knew him will recognise the necessary inadequacy of verbal description.
"Quantum mutatus ab illo" must more especially be the verdict upon any
attempt to record instances of his wit or pathos.
I must, however, claim for
this biography the merit of truthfulness. In whatever respects it may
fail, it cannot, I think, be charged with conscious concealment or
exaggeration of fact or sentiment. Faults of another kind will, I trust,
be forgiven for the sake of the great reverence and love I bore him.
I beg gratefully to
acknowledge the aid rendered by many friends. The pages of the Memoir
indicate that my obligations to Principal Shairp, Dr. Watson, and my
brother-in-law, Dr. Clerk, have been great; but there were many others to
whom I am indebted for much assistance, and to whom I tender my best
thanks. Among these I may mention the Dean of Westminster, Mr. Service, J.
A. Campbell, Esq., LL.D., Alex. H. Japp, Esq., A. B. McGrigor, Esq., and
Dr. W. C. Smith. I need scarcely add that Mrs. Norman Macleod, by her
constant advice and her careful arrangement of her husband's papers, gave
me invaluable help.
In conclusion, I must
express regret that the appearance of this book has been delayed so long.
It can be said in apology, that no available time has been lost during the
two years I have been engaged in writing it.
Now that it is completed,
no one can be more sensible than I am of its imperfections. It will,
however, be to me a source of inexpressible gratitude, if, in spite of its
many deficiencies, it should convey to those who did not know Norman

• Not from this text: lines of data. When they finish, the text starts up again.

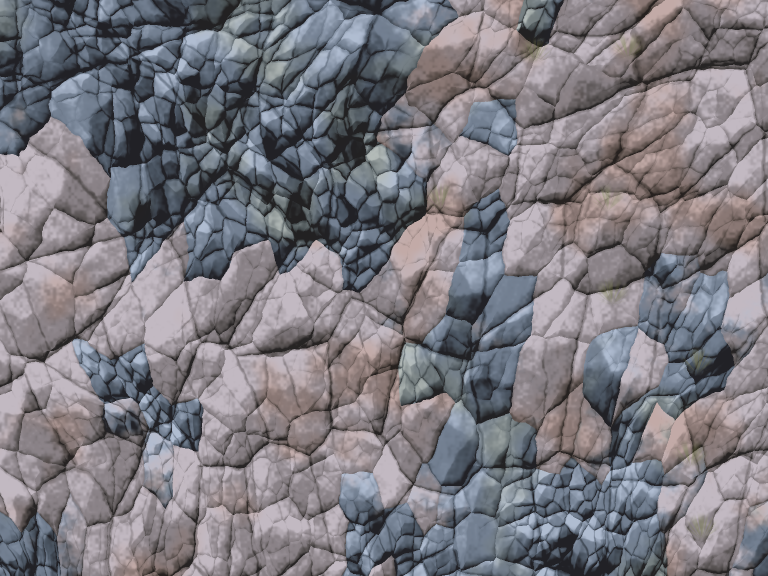
Write a Shadertoy shader that draws this texture.

```glsl
// A fractured cliff of blue-grey slabs and pale pinkish granite.
// Three sizes of Voronoi blocks are cut into lit facets, then shaded with
// cracks, undercuts and grain; a mask per block chooses the kind of rock.

const vec2 LIGHT = vec2(-0.45, 0.89);

struct Block { vec2 center; vec2 offset; vec2 outward; float edge; };

float hash(vec2 p) {
    vec3 h = fract(vec3(p.xyx) * 0.1031);
    h += dot(h, h.yzx + 33.33);
    return fract((h.x + h.y) * h.z);
}

vec2 hash2(vec2 p) { return vec2(hash(p), hash(p + 71.7)); }

float noise(vec2 p) {
    vec2 i = floor(p), f = fract(p);
    f = f * f * (3.0 - 2.0 * f);
    float low = mix(hash(i), hash(i + vec2(1, 0)), f.x);
    float high = mix(hash(i + vec2(0, 1)), hash(i + 1.0), f.x);
    return mix(low, high, f.y);
}

float fbm(vec2 p) {
    float sum = 0.0, gain = 0.5;
    for (int i = 0; i < 4; i++) {
        sum += gain * noise(p);
        p = mat2(1.6, 1.2, -1.2, 1.6) * p + 5.3;
        gain *= 0.5;
    }
    return sum / 0.9375;
}

// Nearest Voronoi cell, with the distance and direction to its border
Block findBlock(vec2 p) {
    vec2 cell = floor(p), a = vec2(9), b = vec2(9);
    for (int y = -1; y <= 1; y++)
    for (int x = -1; x <= 1; x++) {
        vec2 id = cell + vec2(x, y);
        vec2 d = id + 0.08 + 0.84 * hash2(id) - p;
        if (dot(d, d) < dot(a, a)) { b = a; a = d; }
        else if (dot(d, d) < dot(b, b)) b = d;
    }
    vec2 n = normalize(b - a);
    return Block(p + a, -a, n, dot(0.5 * (a + b), n));
}

// Light on a three-sided roof with a random turn, from -1 to 1
float facet(Block k, vec2 seed) {
    float sum = 0.0, total = 0.0;
    for (int i = 0; i < 3; i++) {
        float r = hash(seed + float(i) * 3.7);
        float angle = 2.094 * (float(i) + r);
        vec2 n = vec2(cos(angle), sin(angle));
        float weight = exp(45.0 * (dot(n, k.offset) + 0.3 * r));
        sum += weight * dot(n, LIGHT);
        total += weight;
    }
    return sum / total;
}

float crack(Block k, float width) { return 1.0 - smoothstep(0.0, width, k.edge); }

// Dark below a block, a thin bright rim on top
float rim(Block k, float reach) {
    float up = dot(k.outward, LIGHT);
    return min(up, 0.0) * crack(k, reach) + 0.4 * max(up, 0.0) * crack(k, 0.5 * reach);
}

float blob(vec2 p, vec2 center, vec2 radius) {
    vec2 d = (p - center) / radius;
    return exp(-dot(d, d));
}

float graniteMask(vec2 c) {
    float m = blob(c, vec2(0.25, 0.15), vec2(0.5, 0.3));
    m = max(m, blob(c, vec2(0.10, 0.50), vec2(0.14, 0.30)));
    m = max(m, blob(c, vec2(0.75, 0.75), vec2(0.08, 0.35)));
    m = max(m, blob(c, vec2(1.00, 0.78), vec2(0.30, 0.20)));
    m = max(m, blob(c, vec2(1.36, 0.30), vec2(0.14, 0.50)));
    m = max(m, blob(c, vec2(0.65, 0.35), vec2(0.20, 0.15)));
    return 0.5 * m - 0.25 + 1.2 * (fbm(c * 4.0) - 0.5) + 0.25 * (hash(c * 97.0) - 0.5);
}

vec3 ramp(float t, vec3 dark, vec3 shade, vec3 body, vec3 pale) {
    vec3 c = mix(dark, shade, smoothstep(0.0, 0.3, t));
    c = mix(c, body, smoothstep(0.25, 0.6, t));
    return mix(c, pale, smoothstep(0.6, 1.0, t));
}

// Sparse fans of dry grass blades
float tuft(vec2 p) {
    vec2 g = p * 7.0, id = floor(g);
    vec2 d = g - id - 0.35 - 0.3 * hash2(id + 9.0);
    float blades = noise(vec2(atan(d.x, d.y + 0.16) * 14.0, id.x * 5.0 + id.y));
    float body = 1.0 - smoothstep(0.04, 0.24, length(d * vec2(1.0, 1.2)));
    return step(hash(id + 31.0), 0.16) * body * smoothstep(0.25, 0.7, blades);
}

vec3 cliff(vec2 p) {
    // Slabs lean left at the left side and right at the right side
    vec2 q = p - vec2((p.y - 0.5) * mix(-0.25, 0.4, p.x / 1.33), 0.0);
    q += 0.07 * (vec2(noise(p * 5.0), noise(p * 5.0 + 40.0)) - 0.5);
    q += 0.012 * (vec2(fbm(p * 38.0), fbm(p * 38.0 + 17.0)) - 0.5);

    vec2 slabScale = vec2(15.0, 9.5);
    Block mass = findBlock(q * vec2(7.0, 5.0));
    Block slab = findBlock(q * slabScale + 20.0);
    Block chip = findBlock(q * vec2(34.0, 22.0) + 50.0);
    float granite = smoothstep(-0.03, 0.03, graniteMask((slab.center - 20.0) / slabScale)
        + 0.12 * (fbm(p * 30.0) - 0.5));

    // Facets, then joints and undercuts
    float chipId = hash(floor(chip.center));
    float broken = mix(1.0, 0.4, granite) * smoothstep(0.25, 0.6, fbm(p * 6.0 + 8.0));
    float tone = mix(0.55, 0.76, granite) + 0.17 * facet(mass, floor(mass.center));
    tone += mix(0.20, 0.13, granite) * facet(slab, floor(slab.center));
    tone += broken * (0.17 * facet(chip, floor(chip.center)) + 0.16 * (chipId - 0.5));
    tone += 0.28 * rim(mass, 0.16) + 0.30 * rim(slab, 0.20) + 0.28 * broken * rim(chip, 0.25);
    tone -= 0.30 * crack(mass, 0.035) + 0.26 * crack(slab, 0.06) * noise(p * 16.0);
    tone -= broken * (0.30 * crack(chip, 0.10) + 0.30 * step(chipId, 0.08));

    // Streaks on slabs, coarse speckle on granite
    float streak = noise(q * vec2(110.0, 38.0)) - 0.5;
    float speckle = noise(p * 190.0) + 0.6 * noise(p * 95.0) - 0.8;
    tone += mix(0.14 * streak + 0.09 * speckle, 0.19 * speckle, granite);
    tone += 0.25 * (fbm(p * 13.0) - 0.5);

    vec3 slate = ramp(tone, vec3(0.13, 0.13, 0.15), vec3(0.28, 0.32, 0.37),
        vec3(0.45, 0.50, 0.57), vec3(0.69, 0.74, 0.82));
    vec3 pink = ramp(tone, vec3(0.15, 0.14, 0.14), vec3(0.34, 0.32, 0.32),
        vec3(0.54, 0.51, 0.53), vec3(0.76, 0.725, 0.76));
    float stain = smoothstep(0.5, 0.75, fbm(p * 8.0 + 60.0));
    slate = mix(slate, slate * vec3(1.02, 0.99, 0.88), stain);
    pink = mix(pink, pink * vec3(1.0, 0.92, 0.86), stain);
    vec3 grass = vec3(0.47, 0.47, 0.36) + 0.3 * (tone - 0.5);
    return mix(mix(slate, pink, granite), grass, 0.7 * tuft(p));
}

void mainImage(out vec4 fragColor, in vec2 fragCoord) {
    // Four samples per pixel smooth the edges
    vec3 color = vec3(0);
    for (int i = 0; i < 4; i++) {
        vec2 shift = 0.5 * vec2(i & 1, i >> 1) - 0.25;
        color += 0.25 * cliff((fragCoord + shift) / iResolution.y);
    }
    fragColor = vec4(color, 1.0);
}
```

Macleod, some sense, however inadequate, of the depth of his goodness, of
his rich humanity, his childlike faith, catholicity, and devotion.
1, Woodlands Terrace,